Dots, Lines & Pixels

DPI (dots per inch):
Resolution (dot/spot size on an imaging device).

  • The higher the resolution, the smaller the dot size.
  • The smaller the dot size, the sharper the image.
  • Small dots (high resolutions) are required for high line screens.
  • Common laser printer resolutions are 300, 400, or 600 dpi.
  • Resolutions of 2400 dpi or higher are required for print.
  • DPI is often used interchangeably with PPI (pixels per inch) to describe computer monitor screen resolution or scan resolution.
LPI (lines per inch):
Number of lines or rows of dots in a halftone or screen tint.
  • Standard line screens are 65, 85, 100, 120, 133, 150, 175 & 200 lpi.
  • Small dots (high resolutions) are required for high line screens.
  • 300 dpi laser printers can print a line screen of up to 53 lpi.
  • 600 dpi laser printers can print a line screen of up to 85 lpi.
  • 2540 dpi resolution is recommended for line screens of 150 lpi or above.
General guidelines for selecting line screens:
  • Silk screening on cloth, fabric: 45 to 65 lpi.
  • Photocopy masters: 65 or 85 lpi.
  • Newspaper: 65, 85 or 100 lpi.
  • Quick printing: 85, 100 or 120 lpi.
  • Magazines: 120, 133 or 150 lpi.
  • Commercial printing: 150, 175 & 200 lpi.
PPI (pixels per inch):
Resolution of a scanned image or screen display.
  • The fewer pixels per inch, the less image detail.
  • A Macintosh monitor displays at 72 ppi.
  • A PC monitor displays at 96 ppi.
  • Continuous-tone images for reproduction are typically 300 ppi.
  • Line-art images for reproduction are typically 1200 to 2000 ppi.

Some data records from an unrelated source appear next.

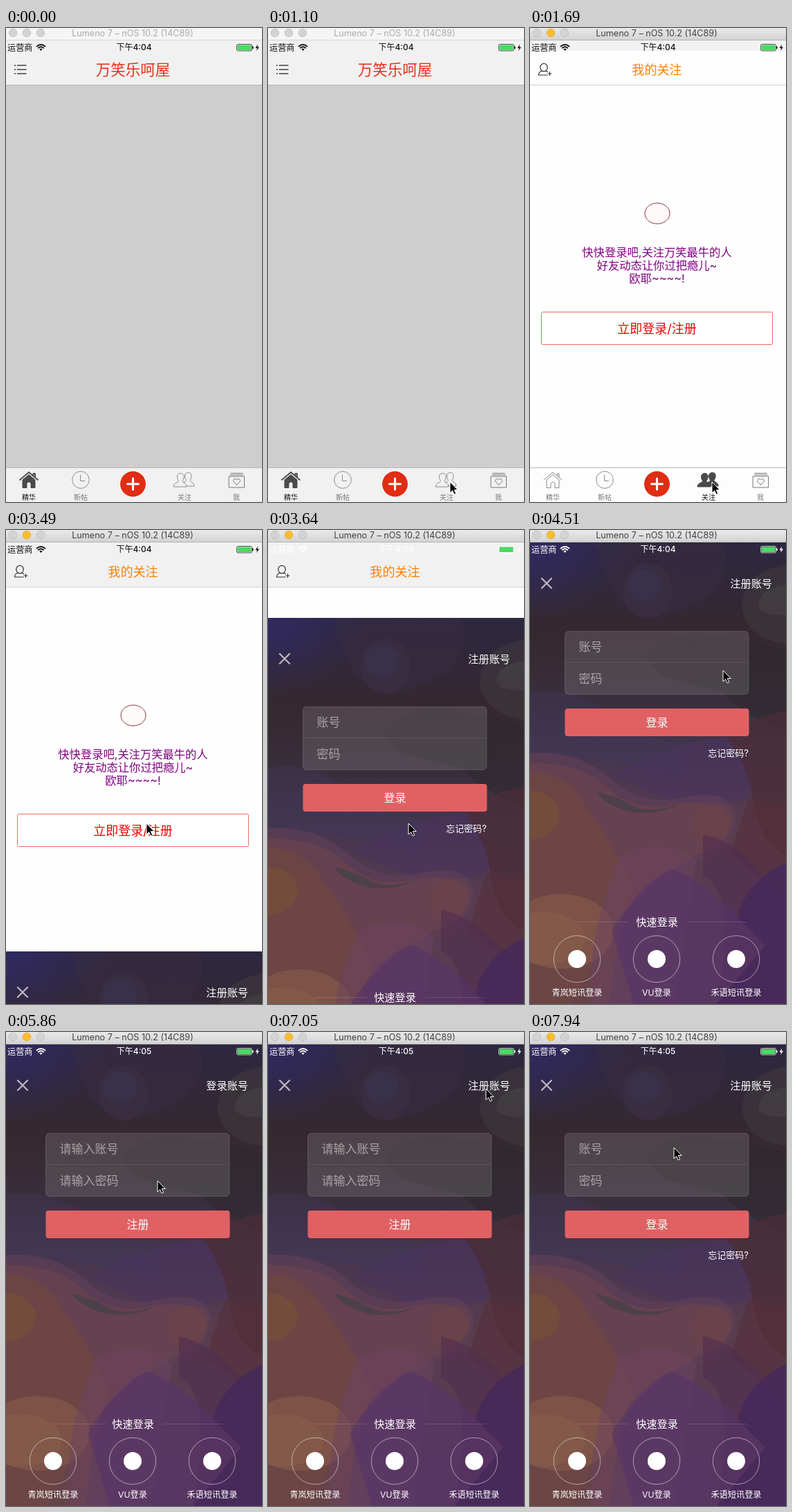
Animation of 370x685 px, one loop 8000 ms. Source, as an HTML page:

```html
<!DOCTYPE html>
<html lang="zh-CN">
<head>
<meta charset="utf-8">
<title>Login demo</title>
<style>
  html, body { margin: 0; width: 100%; height: 100%; overflow: hidden; background: #fefefe; }
  svg { display: block; width: 370px; height: 685px; }
  text { font-family: Inter, "Noto Sans CJK SC", "Noto Sans CJK", sans-serif; }
</style>
</head>
<body>
<svg id="stage" viewBox="0 0 370 685"></svg>
<script>
const LOOP = 8000;
const stage = document.getElementById('stage');

// ---------- drawing helpers ----------
const rect = (x, y, w, h, fill, more = '') =>
  `<rect x="${x}" y="${y}" width="${w}" height="${h}" fill="${fill}" ${more}/>`;
const circle = (x, y, r, fill, more = '') =>
  `<circle cx="${x}" cy="${y}" r="${r}" fill="${fill}" ${more}/>`;
const ellipse = (x, y, rx, ry, fill, more = '') =>
  `<ellipse cx="${x}" cy="${y}" rx="${rx}" ry="${ry}" fill="${fill}" ${more}/>`;
const shape = (d, fill, more = '') => `<path d="${d}" fill="${fill}" ${more}/>`;
const line = (d, color, width = 1) =>
  shape(d, 'none', `stroke="${color}" stroke-width="${width}" stroke-linecap="round" stroke-linejoin="round"`);
const group = (id, body, more = '') => `<g id="${id}" ${more}>${body}</g>`;
// y is the visual middle of the line
const text = (x, y, size, str, fill, anchor = 'start', more = '') =>
  `<text x="${x}" y="${y + size * 0.37}" font-size="${size}" fill="${fill}" text-anchor="${anchor}" ${more}>${str}</text>`;

// ---------- window and status bar ----------
function titleBar() {
  const title = 'Lumeno 7 – nOS 10.2 (14C89)';
  const dots = middle => [10, 30, 50].map(x =>
    circle(x, 7, 6, x === 30 ? middle : '#d3d3d3', 'stroke="#00000018"')).join('');
  return group('inactive', rect(0, 0, 370, 18, '#f5f5f5') + dots('#d3d3d3') +
      text(183, 7, 12.6, title, '#aaa', 'middle') + rect(0, 17, 370, 1, '#d4d4d4')) +
    group('active', rect(0, 0, 370, 18, 'url(#chrome)') + dots('#fdbc2f') +
      text(183, 7, 12.6, title, '#404040', 'middle') + rect(0, 17, 370, 1, '#b4b4b4'));
}

function statusBar() {
  const wifi = line('M44.5 26.5Q50.5 21.5 56.5 26.5M46.8 28.8Q50.5 25.8 54.2 28.8', 'currentColor', 1.8) +
    shape('M48.3 30.6Q50.5 29 52.7 30.6L50.5 33Z', 'currentColor');
  const battery = rect(333.5, 23.5, 22, 9.5, 'none', 'rx="2" stroke="currentColor" stroke-opacity=".7"') +
    rect(334.5, 24.5, 20, 7.5, '#4cd964', 'rx="1"') + rect(356, 26.5, 1.5, 3.5, 'currentColor') +
    shape('M364 23.5L360.5 29H363L362 33L366 27.5H363.4Z', 'currentColor');
  return group('status', text(2, 28, 12.2, '运营商', 'currentColor') + wifi +
    text(185, 28, 12, '下午<tspan id="clock"></tspan>', 'currentColor', 'middle', 'font-weight="500"') + battery);
}

// ---------- tab screens ----------
const person = (x, y, fill, ink) => shape(
  `M${x} ${y}c-5.500 0-6.500 6-3 11c0 3-7.500 2.500-7.500 8.500h19c0-6-6-5.500-6-8.500c3.500-5 3-11-2.500-11Z`, fill, `stroke="${ink}"`);

function tabBar(selected, bg) {
  const ink = i => i === selected ? '#4a4a4a' : '#8a8a8a';
  const fill = i => i === selected ? '#4a4a4a' : bg;
  const home = line('M20 653L33 642L46 653M39.5 647V644H42V649', ink(0), selected === 0 ? 1.8 : 1) +
    shape('M24 653L33 645.5L42 653V664.5H36V658Q33 654 30 658V664.5H24Z', fill(0), `stroke="${ink(0)}"`);
  const clock = circle(108, 653, 12.3, 'none', 'stroke="#8a8a8a"') + line('M107.5 646V654.5H113.5', '#8a8a8a');
  const plus = circle(183.5, 659, 19.5, '#fff') + circle(183.5, 659, 18.5, '#e02d14') +
    line('M175.5 659H191.5M183.5 651V667', '#fff', 3);
  const people = person(263.5, 642.5, fill(3), ink(3)) + person(252.5, 643.5, fill(3), ink(3));
  const box = line('M325 643.5H342M324 645.8H343M322.5 648H344.5V664H322.5Z', '#777') +
    line('M333.5 660Q328 656 328.5 653.5Q331 649.5 333.5 653Q336 649.5 338.5 653.5Q339 656 333.5 660Z', '#777');
  const labels = ['精华', '新帖', '', '关注', '我'].map((s, i) =>
    text(33 + 75 * i, 678, 10, s, i === selected ? '#111' : '#777', 'middle', i === selected ? 'font-weight="500"' : '')).join('');
  return rect(0, 635, 370, 50, bg) + rect(0, 635, 370, 1, '#b9b9b9') + home + clock + plus + people + box + labels;
}

function homeScreen() {
  const menu = [54, 60, 66].map(y => circle(13, y, 1, '#333') + rect(16, y - .7, 13.5, 1.4, '#333')).join('');
  return group('home', rect(0, 18, 370, 667, '#cecece') + rect(0, 18, 370, 64, '#f1f1f1') +
    rect(0, 82, 370, 1, '#b5b5b5') + menu +
    text(183.5, 60, 21.5, '万笑乐呵屋', '#e5301c', 'middle', 'font-weight="300"') + tabBar(0, '#f1f1f1'));
}

function followScreen() {
  const addFriend = ellipse(20, 57, 5.2, 5.7, 'none', 'stroke="#333" stroke-width="1.2"') +
    line('M17 62Q12.500 63.500 12.500 68H25M23 62L25.500 63.500M26 66H31M28.500 63.500V68.500', '#333', 1.2);
  const message = ['快快登录吧,关注万笑最牛的人', '好友动态让你过把瘾儿~', '欧耶~~~~!'].map((s, i) =>
    text(183.5, 323.5 + 19 * i, 16.3, s, '#800080', 'middle')).join('');
  return group('follow', rect(0, 18, 370, 667, '#fefefe') + rect(0, 18, 370, 15, '#f2f2f2') +
    group('navTint', rect(0, 18, 370, 64, '#f1f1f1')) + rect(0, 82, 370, 1, '#d2d2d2') + addFriend +
    text(183.5, 60, 18.1, '我的关注', '#ff8000', 'middle') +
    ellipse(184, 268, 18, 15, '#fffafa', 'stroke="#8b3a3a"') + message +
    rect(16.5, 410.5, 334, 47, '#fff', 'rx="2" stroke="#f0695c"') +
    text(183.5, 434, 18, '立即登录/注册', '#f00000', 'middle') + tabBar(3, '#fdfdfd'));
}

// ---------- login screen ----------
function backdrop() {
  const soft = (d, fill, opacity = .6) => shape(d, fill, `opacity="${opacity}"`);
  return rect(0, 18, 370, 667, 'url(#dusk)') + rect(0, 18, 150, 110, 'url(#indigo)') +
    soft('M95 18Q120 150 210 120Q300 90 280 18Z', '#392c42', .5) +
    ellipse(170, 88, 36, 40, '#3d3044', 'opacity=".6"') + ellipse(165, 80, 25, 23, '#38354f', 'opacity=".6"') +
    soft('M370 50Q310 60 306 110Q310 155 370 165Z', '#403a3f') +
    soft('M370 80Q330 85 330 112Q340 125 370 122Z', '#464147') +
    soft('M168 185Q180 155 240 150Q330 160 370 175V290Q310 270 280 235Q230 225 190 210Z', '#2e282d') +
    soft('M0 235Q60 225 110 262Q150 300 220 310V360Q90 320 0 325Z', '#40385a', .4) +
    soft('M120 355Q220 300 290 300Q330 330 318 385Q260 410 200 390Z', '#4a3260', .5) +
    soft('M285 300Q320 270 370 262V470Q330 450 322 390Q315 340 285 300Z', '#4b2d37', .75) +
    // warm slopes on the left
    soft('M0 322Q70 318 115 358Q155 398 215 388Q290 370 298 415Q290 470 240 480L190 500L120 570L60 685H0Z', '#5f3f58', .7) +
    soft('M0 337Q70 335 110 370Q150 412 215 395Q285 385 290 425Q280 460 240 470L190 500L120 570L60 685H0Z', '#6b434d', .7) +
    soft('M95 378Q130 386 150 400Q180 410 215 396Q190 412 150 408Q110 400 95 378Z', '#474049', .8) +
    soft('M0 350Q55 350 80 400Q120 450 150 520Q125 580 115 685H0Z', '#71493f') +
    ellipse(0, 412, 43, 35, '#775039', 'opacity=".7"') +
    ellipse(45, 580, 76, 54, '#835849', 'opacity=".75"') + ellipse(20, 590, 60, 38, '#885e4b', 'opacity=".6"') +
    soft('M240 405Q285 380 293 415Q290 455 255 458Q225 440 240 405Z', '#6d444b', .5) +
    // red and violet on the right
    soft('M318 385Q350 400 370 395V540Q330 500 290 470Q300 430 318 385Z', '#56303b') +
    soft('M250 440Q310 450 370 540V685H270Q300 520 250 500Z', '#522e50') +
    soft('M130 470Q200 440 240 480L210 685H90Q80 590 130 470Z', '#6c4463', .5) +
    soft('M205 490Q260 510 340 600L290 685H150L118 580Q160 510 205 490Z', '#573369') +
    soft('M370 480Q310 510 300 560L340 600L270 685H370Z', '#44285a', .8);
}

function fields(account, password, action) {
  return rect(50.5, 146.5, 265.500, 91, '#fff', 'rx="5" fill-opacity=".12" stroke="#fff" stroke-opacity=".14"') +
    rect(51, 191, 265, 1, '#fff', 'opacity=".08"') +
    text(70.5, 168.5, 17, account, '#a9a3a6') + text(70.5, 214.5, 17, password, '#a9a3a6') +
    rect(50.5, 258, 266, 40, '#e06164', 'rx="4"') + text(183.5, 278.5, 16, action, '#fff', 'middle');
}

function loginScreen() {
  const services = ['青岚短讯登录', 'VU登录', '禾语短讯登录'].map((s, i) => {
    const x = 68 + 115 * i;
    return circle(x, 620, 33.7, 'none', 'stroke="#fff" stroke-opacity=".5"') + circle(x, 620, 13, '#fff') +
      text(x, 668, 12.2, s, '#fff', 'middle');
  }).join('');
  return group('login', backdrop() + line('M17 70L31 84M31 70L17 84', '#b9b5bc', 2.4) +
    text(350, 77.5, 15.2, '<tspan id="modeLabel"></tspan>账号', '#fff', 'end') +
    group('signIn', fields('账号', '密码', '登录') + text(316, 322, 13, '忘记密码?', '#fff', 'end')) +
    group('signUp', fields('请输入账号', '请输入密码', '注册')) +
    rect(68, 566, 74, 1, '#fff', 'opacity=".13"') + rect(228, 566, 86, 1, '#fff', 'opacity=".13"') +
    text(183.5, 566.5, 15.2, '快速登录', '#fff', 'middle') + services);
}

const gradient = (id, stops) => `<linearGradient id="${id}" x2="0" y2="1">` +
  stops.map(([at, color]) => `<stop offset="${at}" stop-color="${color}"/>`).join('') + '</linearGradient>';

stage.innerHTML = '<defs>' + gradient('chrome', [[0, '#e9e9e9'], [1, '#d2d2d2']]) +
  gradient('dusk', [[0, '#2d2740'], [.2, '#35292f'], [.34, '#392f3c'], [.46, '#45364f'], [.62, '#593c4d'], [1, '#593c58']]) +
  '<radialGradient id="indigo" cx="0" cy="0" r="1"><stop stop-color="#312a62"/>' +
  '<stop offset="1" stop-color="#312a62" stop-opacity="0"/></radialGradient></defs>' +
  homeScreen() + followScreen() + loginScreen() + statusBar() + titleBar() +
  group('cursor', shape('M0 0V16L3.700 12.600L6.100 18L8.700 16.900L6.300 11.500H11.200Z', '#000', 'stroke="#fff"'));

// ---------- motion ----------
// Bursts of screen updates: first, last, count
const bursts = [[0, 0, 1], [500, 1100, 5], [1690, 1690, 1], [2140, 3040, 7], [3490, 4510, 8],
  [4660, 5560, 7], [5710, 6750, 8], [7050, 7050, 1], [7350, 7940, 5]];

// Cursor tip: time, x, y
const cursorKeys = [[500, 92, 505], [1100, 263, 656], [1990, 263, 656], [3040, 203, 424], [3780, 203, 424],
  [4510, 279, 203], [5110, 324, 120], [5410, 318, 82], [5560, 318, 82], [5860, 219, 215],
  [6150, 219, 215], [6750, 315, 82], [7350, 315, 82], [7940, 208, 167]];

function lastUpdate(t) {
  const [first, last, count] = bursts.findLast(b => b[0] <= t);
  if (count === 1) return first;
  const gap = (last - first) / (count - 1);
  return first + gap * Math.min(count - 1, Math.floor((t - first + 6) / gap));
}

const smooth = (t, start, duration) => {
  const x = Math.min(1, Math.max(0, (t - start) / duration));
  return x * x * (3 - 2 * x);
};

function cursorAt(t) {
  const next = cursorKeys.findIndex(k => k[0] > t);
  if (next < 0) return cursorKeys.at(-1).slice(1);
  const a = cursorKeys[Math.max(0, next - 1)], b = cursorKeys[next];
  const p = smooth(t, a[0], b[0] - a[0]);
  return [a[1] + (b[1] - a[1]) * p, a[2] + (b[2] - a[2]) * p];
}

const el = id => document.getElementById(id);
const show = (id, on) => el(id).setAttribute('display', on ? 'inline' : 'none');
const move = (id, x, y) => el(id).setAttribute('transform', `translate(${x.toFixed(1)} ${y.toFixed(1)})`);

function render(now) {
  const t = lastUpdate(now % LOOP);
  const switched = t >= 1690;
  show('home', !switched);
  show('inactive', !switched);
  show('follow', switched);
  show('active', switched);
  show('navTint', t >= 3490);

  // The sheet rises on a critically damped spring.
  const s = 0.0184 * (t - 3458.6);
  show('login', s > 0);
  move('login', 0, Math.round(667 * (1 + s) * Math.exp(-s)));

  const page = smooth(t, 5511, 215) - smooth(t, 7146, 215);
  move('signIn', -370 * page, 0);
  move('signUp', 377 - 370 * page, 0);
  el('modeLabel').textContent = t >= 5550 && t < 7050 ? '登录' : '注册';

  el('status').setAttribute('color', t > 3600 ? '#fff' : '#111');
  el('clock').textContent = t >= 4950 ? '4:05' : '4:04';

  show('cursor', t >= 500);
  move('cursor', ...cursorAt(t));
}

function tick() {
  render(performance.now());
  requestAnimationFrame(tick);
}
tick();
</script>
</body>
</html>
```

  • PPI is often used interchangeably with DPI (dots per inch) to describe computer monitor screen resolution or scan resolution.